Copy all lines in the material holding the string "navy".

DATA SHOWN =>
*** Block opens ***

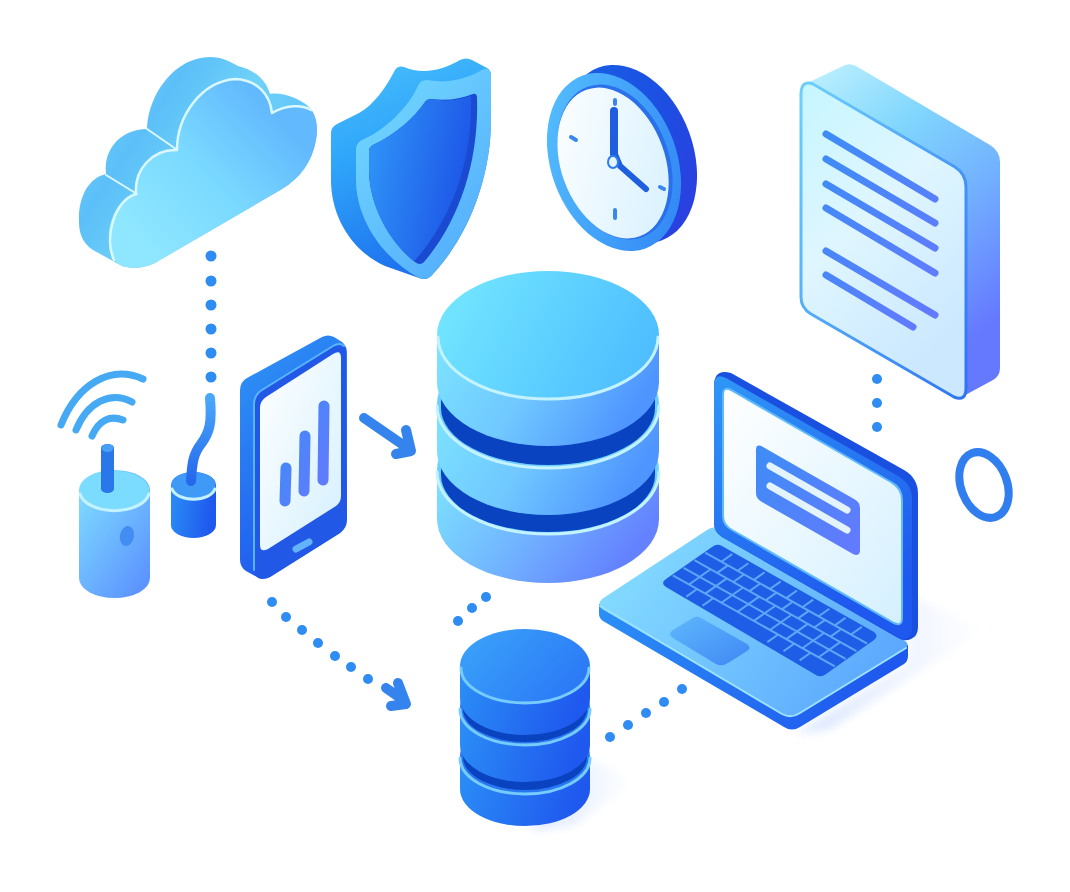
<!DOCTYPE html>
<html lang="en">
<head>
<meta charset="utf-8">
<title>Cloud data network</title>
<style>
:root{--paper:#fff;--royal:#1f58ee;--navy:#0a43c0;--azure:#2e8cf2;--sky:#4aa8fb;--aqua:#7de4ff;--ice:#c4f3ff;--violet:#6579ff;--key-line:#5ea6fa}
html,body{margin:0;background:var(--paper);overflow:hidden}
svg{display:block;width:1070px;height:892px}
.s0{stop-color:var(--aqua)}.s1{stop-color:var(--sky)}.s2{stop-color:var(--violet)}.s3{stop-color:var(--royal)}.s4{stop-color:var(--ice)}.s5{stop-color:var(--azure)}
.line{fill:none;stroke-linecap:round;stroke-linejoin:round}
.dots{fill:var(--azure)}
.rim{fill:none;stroke:var(--ice);stroke-width:3;stroke-linecap:round}
</style>
</head>
<body>
<svg viewBox="0 0 1070 892" role="img" aria-label="Isometric icons of cloud, security, devices and databases joined by dotted lines">
<defs>
<linearGradient id="cloud-side" x1="0" y1="0" x2="1" y2=".6"><stop offset="0" stop-color="#75d9fb"/><stop offset=".35" stop-color="#5cbff8"/><stop offset=".6" stop-color="#6fd2f8"/><stop offset="1" stop-color="#58b9fb"/></linearGradient>
<linearGradient id="cloud-face" x1=".2" y1=".9" x2=".9" y2=".3"><stop offset="0" stop-color="#8ee6ff"/><stop offset=".5" stop-color="#7ad9ff"/><stop offset="1" stop-color="#62b9fd"/></linearGradient>
<linearGradient id="shield-side" x1="0" y1="0" x2=".3" y2="1"><stop offset="0" stop-color="#4cc2fd"/><stop offset=".45" stop-color="#2fa5fa"/><stop offset="1" stop-color="#1d72ee"/></linearGradient>
<linearGradient id="shield-rim" x1="0" y1="0" x2=".7" y2="1"><stop offset="0" stop-color="#74dcff"/><stop offset="1" stop-color="#54aefc"/></linearGradient>
<linearGradient id="shield-core" x1="0" y1=".3" x2="1" y2=".6"><stop offset="0" stop-color="#2f93f7"/><stop offset="1" stop-color="#1c52e6"/></linearGradient>
<linearGradient id="clock-back" x1="0" y1="0" x2=".7" y2="1"><stop offset="0" stop-color="#1764e6"/><stop offset=".6" stop-color="#1c4fe2"/><stop offset="1" stop-color="#2b3fe0"/></linearGradient>
<linearGradient id="clock-rim" x1="0" y1="0" x2="1" y2="1"><stop offset="0" stop-color="#58c4ff"/><stop offset="1" stop-color="#2e80f4"/></linearGradient>
<linearGradient id="pale" x1="0" y1="0" x2="1" y2="1"><stop offset="0" stop-color="#fff"/><stop offset="1" stop-color="#d5f0ff"/></linearGradient>
<linearGradient id="doc-face" x1="0" y1="0" x2=".5" y2="1"><stop offset="0" stop-color="#c6f6ff"/><stop offset=".5" stop-color="#dff6ff"/><stop offset="1" stop-color="#cbe8ff"/></linearGradient>
<linearGradient id="doc-side" x1="0" y1="0" x2=".5" y2="1"><stop class="s4" offset="0"/><stop offset=".35" stop-color="#80d6fd"/><stop offset=".65" stop-color="#72b0ff"/><stop class="s2" offset="1"/></linearGradient>
<linearGradient id="doc-edge" x1="0" y1="0" x2="1" y2="1"><stop offset="0" stop-color="#6fd0fc"/><stop offset="1" stop-color="#2d74f3"/></linearGradient>
<linearGradient id="ink" x1="0" y1="0" x2="1" y2="1"><stop offset="0" stop-color="#3d8df5"/><stop class="s2" offset="1"/></linearGradient>
<linearGradient id="disk-top" x1="0" y1=".3" x2="1" y2=".6"><stop offset="0" stop-color="#72e6ff"/><stop offset="1" stop-color="#4dbdff"/></linearGradient>
<linearGradient id="disk-side" x1="0" y1="0" x2="1" y2=".3"><stop class="s0" offset="0"/><stop offset=".5" stop-color="#70c8ff"/><stop offset="1" stop-color="#4f95ff"/></linearGradient>
<linearGradient id="disk-low" x1="0" y1="0" x2="1" y2=".4"><stop class="s0" offset="0"/><stop offset=".5" stop-color="#72b7ff"/><stop offset="1" stop-color="#6482ff"/></linearGradient>
<linearGradient id="mini-top" x1="0" y1="0" x2="1" y2=".5"><stop offset="0" stop-color="#3ba5fa"/><stop offset="1" stop-color="#2c7bf6"/></linearGradient>
<linearGradient id="mini-side" x1="0" y1="0" x2="1" y2=".2"><stop offset="0" stop-color="#2b90f6"/><stop class="s3" offset="1"/></linearGradient>
<linearGradient id="phone-body" x1="0" y1="0" x2=".4" y2="1"><stop offset="0" stop-color="#2f97f6"/><stop class="s3" offset="1"/></linearGradient>
<linearGradient id="router" x1="0" y1="0" x2=".8" y2="1"><stop offset="0" stop-color="#82e3ff"/><stop offset="1" stop-color="#5c93ff"/></linearGradient>
<linearGradient id="cable" x1="0" y1="0" x2="0" y2="1" gradientUnits="objectBoundingBox"><stop class="s1" offset="0"/><stop offset="1" stop-color="#2568ec"/></linearGradient>
<linearGradient id="deck" x1="0" y1=".3" x2="1" y2=".7"><stop offset="0" stop-color="#84dcff"/><stop offset="1" stop-color="#5aa6fe"/></linearGradient>
<linearGradient id="pad" x1="0" y1="0" x2="1" y2="1"><stop offset="0" stop-color="#5fb8fc"/><stop offset="1" stop-color="#3f87f5"/></linearGradient>
<linearGradient id="shade" x1="0" y1="0" x2="1" y2="0"><stop offset="0" stop-color="#dbe7ff"/><stop offset="1" stop-color="#fff"/></linearGradient>
<filter id="soft" x="-20%" y="-20%" width="140%" height="140%"><feGaussianBlur stdDeviation="4"/></filter>
</defs>

<g id="shadows" fill="url(#shade)" filter="url(#soft)">
<path d="M795 734L908 662V594L985 630L830 730Z"/>
<path d="M530 831L590 760L634 780L574 826Z"/>
</g>

<g id="cloud">
<path fill="url(#cloud-side)" d="M79 222C78 198 88 178 106 174C103 148 122 129 147 129C148 94 175 57 210 57C222 57 231 62 238 66C255 70 266 80 270 94C282 92 299 98 309 107C317 115 318 128 316 140C312 162 300 178 282 189L160 260C150 267 135 270 122 266L93 250C82 243 79 232 79 222Z"/>
<path fill="url(#cloud-face)" d="M109 243C107 221 118 199 136 194C134 169 153 149 177 150C177 117 200 82 235 79C258 80 270 95 272 113C285 105 302 104 311 110C317 117 318 129 316 140C312 162 300 178 282 189L160 260C150 267 135 270 122 266C113 262 109 253 109 243Z"/>
<path class="line" stroke="#dcf8ff" stroke-width="2.5" d="M114 260C104 238 114 201 136 194C134 169 153 149 177 150C177 117 200 82 235 79C258 80 270 95 272 113C285 105 302 104 311 110"/>
<path class="line" stroke="#dcf8ff" stroke-width="2" d="M106 175L137 194M147 129L176 149"/>
</g>

<g id="shield">
<path fill="url(#shield-side)" d="M331 133Q331 127 337 124L359 113C374 105 387 86 395 70Q398 65 404 67C420 74 440 72 460 60Q466 57 472 60L487 68Q491 70 491 76V120C491 175 470 235 432 275Q427 281 419 278L385 266C350 250 331 215 331 180Z"/>
<path fill="url(#shield-rim)" d="M356 150Q356 143 362 140C385 130 408 108 418 86Q420 80 427 80C448 84 466 79 482 70Q491 66 491 76V120C491 175 470 235 432 275Q427 281 419 278C378 255 356 215 356 180Z"/>
<path fill="#1a49d2" d="M369 151Q369 147 373 145C396 134 414 118 425 102Q427 99 431 99C447 101 460 99 473 94Q477 93 477 98C479 160 460 220 424 262Q420 266 415 262C385 238 369 200 369 170Z"/>
<path fill="url(#shield-core)" d="M369 151Q369 147 373 145C396 134 414 118 425 102Q427 99 431 99C446 102 458 100 471 96C473 160 452 218 416 259Q414 262 411 259C385 236 369 200 369 170Z"/>
</g>

<g id="clock">
<ellipse cx="630" cy="154" rx="63" ry="92" transform="rotate(-20 630 154)" fill="url(#clock-back)"/>
<ellipse cx="614" cy="162" rx="63" ry="92" transform="rotate(-20 614 162)" fill="url(#clock-rim)"/>
<ellipse cx="615" cy="162" rx="54" ry="80" transform="rotate(-20 615 162)" fill="#2a70ea"/>
<ellipse cx="613" cy="163" rx="52" ry="78" transform="rotate(-20 613 163)" fill="url(#pale)"/>
<path class="line" stroke="#3b86ee" stroke-width="4" d="M615 100V104M615 210V218M571 137L576 140M660 187L664 189"/>
<path class="line" stroke="#1f5fdf" stroke-width="8" d="M614 111V154"/>
<path class="line" stroke="#1f5fdf" stroke-width="6" d="M614 152L620 166L646 189"/>
<ellipse cx="613" cy="162" rx="5" ry="6" fill="#e3f6ff" stroke="#2e7fee" stroke-width="2"/>
</g>

<g id="document">
<path fill="url(#doc-side)" d="M801 86L841 67Q848 62 856 66L990 145Q1000 151 1000 162V368Q1000 376 993 380L958 399L930 375Z"/>
<path fill="url(#doc-face)" stroke="url(#doc-edge)" stroke-width="3" d="M801 94Q801 80 813 84L955 167Q966 174 966 187V388Q966 402 954 397L811 314Q801 308 801 297Z"/>
<path class="line" stroke="url(#ink)" stroke-width="7" d="M826 134L935 199M826 159L935 223M826 184L935 248M826 208L935 273M826 251L935 315M826 275L913 327"/>
</g>

<g id="connections" class="dots">
<g id="cloud-link"><circle cx="211" cy="256" r="5.5"/><circle cx="211" cy="281" r="5.5"/><circle cx="211" cy="305" r="5.5"/><circle cx="211" cy="329" r="5.5"/><circle cx="211" cy="353" r="5.5"/><circle cx="211" cy="377" r="5.5"/></g>
<g id="document-link"><circle cx="877" cy="379" r="5"/><circle cx="877" cy="403" r="5"/><circle cx="877" cy="427" r="5"/></g>
<g id="phone-link"><circle cx="272" cy="602" r="5"/><circle cx="286" cy="617" r="5"/><circle cx="302" cy="630" r="5"/><circle cx="318" cy="643" r="5"/><circle cx="335" cy="656" r="5"/><circle cx="351" cy="667" r="5"/><circle cx="368" cy="679" r="5"/></g>
<g id="database-link"><circle cx="486" cy="597" r="5"/><circle cx="458" cy="621" r="5"/><circle cx="472" cy="608" r="5"/></g>
<g id="laptop-link"><circle cx="610" cy="737" r="5"/><circle cx="628" cy="725" r="5"/><circle cx="646" cy="713" r="5"/><circle cx="664" cy="702" r="5"/><circle cx="682" cy="689" r="5"/></g>
</g>
<g id="arrows" class="line" stroke="#3584ee" stroke-width="10">
<path d="M364 418L409 449M406 430L411 451L396 454"/>
<path d="M386 688L403 700M398 683L406 704L391 706"/>
</g>
<ellipse id="ring" cx="984" cy="485" rx="23" ry="34" transform="rotate(-21 984 485)" fill="none" stroke="#317fef" stroke-width="8"/>

<g id="router-device">
<path class="line" stroke="#46a9f4" stroke-width="7" d="M61 425C77 385 110 364 143 379M76 430C87 403 110 390 132 402M92 436C99 420 110 415 123 420"/>
<path fill="url(#router)" d="M79 490A35.5 20 0 0 1 150 490V578A35.5 20 0 0 1 79 578Z"/>
<ellipse cx="114.5" cy="491" rx="35" ry="20" fill="#7cdcff"/>
<path class="rim" stroke-width="2" d="M80 494A35 20 0 0 0 149 494"/>
<path fill="#2977e8" d="M101 448A6.5 4 0 0 1 114 448V489A6.5 4 0 0 1 101 489Z"/>
<ellipse cx="107.5" cy="448" rx="6" ry="4" fill="#48a0f6"/>
<ellipse cx="127" cy="536" rx="7" ry="10" transform="rotate(12 127 536)" fill="#418df2"/>
</g>
<g id="plug">
<path fill="url(#mini-side)" d="M171 485A22.5 13 0 0 1 216 485V525A22.5 13 0 0 1 171 525Z"/>
<ellipse cx="193.5" cy="485" rx="22" ry="13" fill="#3f9af7"/>
<path class="rim" stroke-width="1" d="M172 489A22 13 0 0 0 215 489"/>
<path class="line" stroke="url(#cable)" stroke-width="10" d="M210 398C212 422 210 432 201 444C193 454 192 464 191 481"/>
</g>

<g id="phone">
<path fill="url(#phone-body)" d="M240 390Q240 382 247 378L322 337Q328 334 334 337L342 342Q347 346 347 353V520Q347 528 340 533L270 577Q263 580 257 577L246 571Q240 567 240 560Z"/>
<path fill="#2258e6" d="M254 404Q254 395 262 390L333 346Q346 339 346 352V520Q346 528 340 533L270 577Q254 584 254 566Z"/>
<path class="line" stroke="#58b5fb" stroke-width="2" d="M254 570V404Q254 395 262 390L333 346Q340 342 344 346"/>
<path fill="url(#pale)" d="M260 408Q260 401 266 397L333 354Q341 349 341 358V496Q341 502 336 506L268 549Q260 553 260 545Z"/>
<path class="line" stroke="url(#ink)" stroke-width="11" d="M286 468L285 501M305 436L304 491M324 406L323 480"/>
<path class="line" stroke="#62b3fc" stroke-width="7" d="M296 549L309 542"/>
</g>

<g id="main-database">
<path fill="url(#disk-low)" d="M437 470H659V519A111 64 0 0 1 437 519Z"/>
<ellipse cx="548" cy="470" rx="111" ry="64" fill="#6dcfff"/>
<path class="rim" d="M437 472A111 62 0 0 0 659 472"/>
<path fill="var(--navy)" d="M441 450H655V475A107 57 0 0 1 441 475Z"/>
<path fill="url(#disk-side)" d="M437 404H659V451A111 64 0 0 1 437 451Z"/>
<ellipse cx="548" cy="404" rx="111" ry="64" fill="#6dcfff"/>
<path class="rim" d="M437 406A111 62 0 0 0 659 406"/>
<path fill="var(--navy)" d="M441 380H655V408A107 57 0 0 1 441 408Z"/>
<path fill="url(#disk-side)" d="M437 335H659V382A111 64 0 0 1 437 382Z"/>
<ellipse cx="548" cy="335" rx="111" ry="64" fill="url(#disk-top)"/>
<path class="rim" stroke-width="4" d="M438 337A110 62 0 0 0 658 337"/>
</g>

<g id="small-database">
<path fill="url(#mini-side)" d="M460 756H590V789A65 37 0 0 1 460 789Z"/>
<ellipse cx="525" cy="756" rx="65" ry="37" fill="#2877f2"/>
<path class="rim" style="stroke:#76cbff" d="M460 758A65 36 0 0 0 590 758"/>
<path fill="var(--navy)" d="M463 744H587V757A62 33 0 0 1 463 757Z"/>
<path fill="url(#mini-side)" d="M460 707H590V745A65 37 0 0 1 460 745Z"/>
<ellipse cx="525" cy="707" rx="65" ry="37" fill="#2877f2"/>
<path class="rim" style="stroke:#76cbff" d="M460 709A65 36 0 0 0 590 709"/>
<path fill="var(--navy)" d="M463 697H587V709A62 33 0 0 1 463 709Z"/>
<path fill="url(#mini-side)" d="M460 666H590V698A65 37 0 0 1 460 698Z"/>
<ellipse cx="525" cy="666" rx="65" ry="37" fill="url(#mini-top)"/>
<path class="rim" style="stroke:#76cbff" d="M461 668A64 35 0 0 0 589 668"/>
</g>

<g id="laptop">
<path fill="url(#mini-side)" d="M599 604V614Q599 618 603 621L784 727Q792 732 800 727L904 664Q908 661 908 656V645Z"/>
<path fill="url(#deck)" d="M602 599L707 530Q714 525 722 529L904 640Q911 645 904 650L800 713Q791 719 782 714L602 609Q597 604 602 599Z"/>
<path class="line" stroke="#9be2ff" stroke-width="2" d="M600 606L782 714Q791 719 800 713L906 648"/>
<path fill="#1e5de6" d="M712 547Q717 543 722 546L874 632Q879 636 874 640L826 674Q821 678 816 675L666 587Q660 583 666 579Z"/>
<g transform="matrix(16.2 9.1 -10.8 7.6 716 545)" fill="none" stroke="var(--key-line)">
<path stroke-width="2" vector-effect="non-scaling-stroke" d="M0 1H10M0 2H10M0 3H10M0 4H10M1 0V1M2 0V1M3 0V1M4 0V1M5 0V1M6 0V1M7 0V1M8 0V1M9 0V1M1.4 1V2M2.4 1V2M3.4 1V2M4.4 1V2M5.4 1V2M6.4 1V2M7.4 1V2M8.4 1V2M1 2V4M2 2V4M3 2V4M4 2V4M5 2V4M6 2V4M7 2V4M8 2V4M9 2V4M1.5 4V5M2.5 4V5M6.5 4V5M7.5 4V5M8.5 4V5"/>
</g>
<path fill="url(#pad)" d="M691 619Q696 615 701 618L747 644Q752 648 747 651L728 663Q722 667 716 664L673 638Q667 634 673 630Z"/>
<path fill="#1a50e0" d="M714 386Q714 368 731 373L904 470Q918 478 918 494V627Q918 636 911 639Q905 642 898 638L722 537Q714 532 714 523Z"/>
<path fill="url(#phone-body)" d="M714 386Q714 372 726 378L898 476Q912 484 912 499V628Q912 642 898 637L722 537Q714 532 714 523Z"/>
<path fill="url(#pale)" stroke="#5fbafc" stroke-width="2" d="M723 395Q723 386 731 390L891 482Q902 488 902 500V618Q902 627 894 623L732 530Q723 525 723 516Z"/>
<path fill="url(#ink)" d="M756 450Q756 443 763 447L854 499Q860 502 860 508V550Q860 557 853 554L762 502Q756 499 756 493Z"/>
<path class="line" stroke="#e3f4ff" stroke-width="7" d="M770 466L847 510M770 486L847 530"/>
</g>
</svg>
</body>
</html>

*** Block closes ***

RESPONSE FOR THIS EXERCISE =>
:root{--paper:#fff;--royal:#1f58ee;--navy:#0a43c0;--azure:#2e8cf2;--sky:#4aa8fb;--aqua:#7de4ff;--ice:#c4f3ff;--violet:#6579ff;--key-line:#5ea6fa}
<path fill="var(--navy)" d="M441 450H655V475A107 57 0 0 1 441 475Z"/>
<path fill="var(--navy)" d="M441 380H655V408A107 57 0 0 1 441 408Z"/>
<path fill="var(--navy)" d="M463 744H587V757A62 33 0 0 1 463 757Z"/>
<path fill="var(--navy)" d="M463 697H587V709A62 33 0 0 1 463 709Z"/>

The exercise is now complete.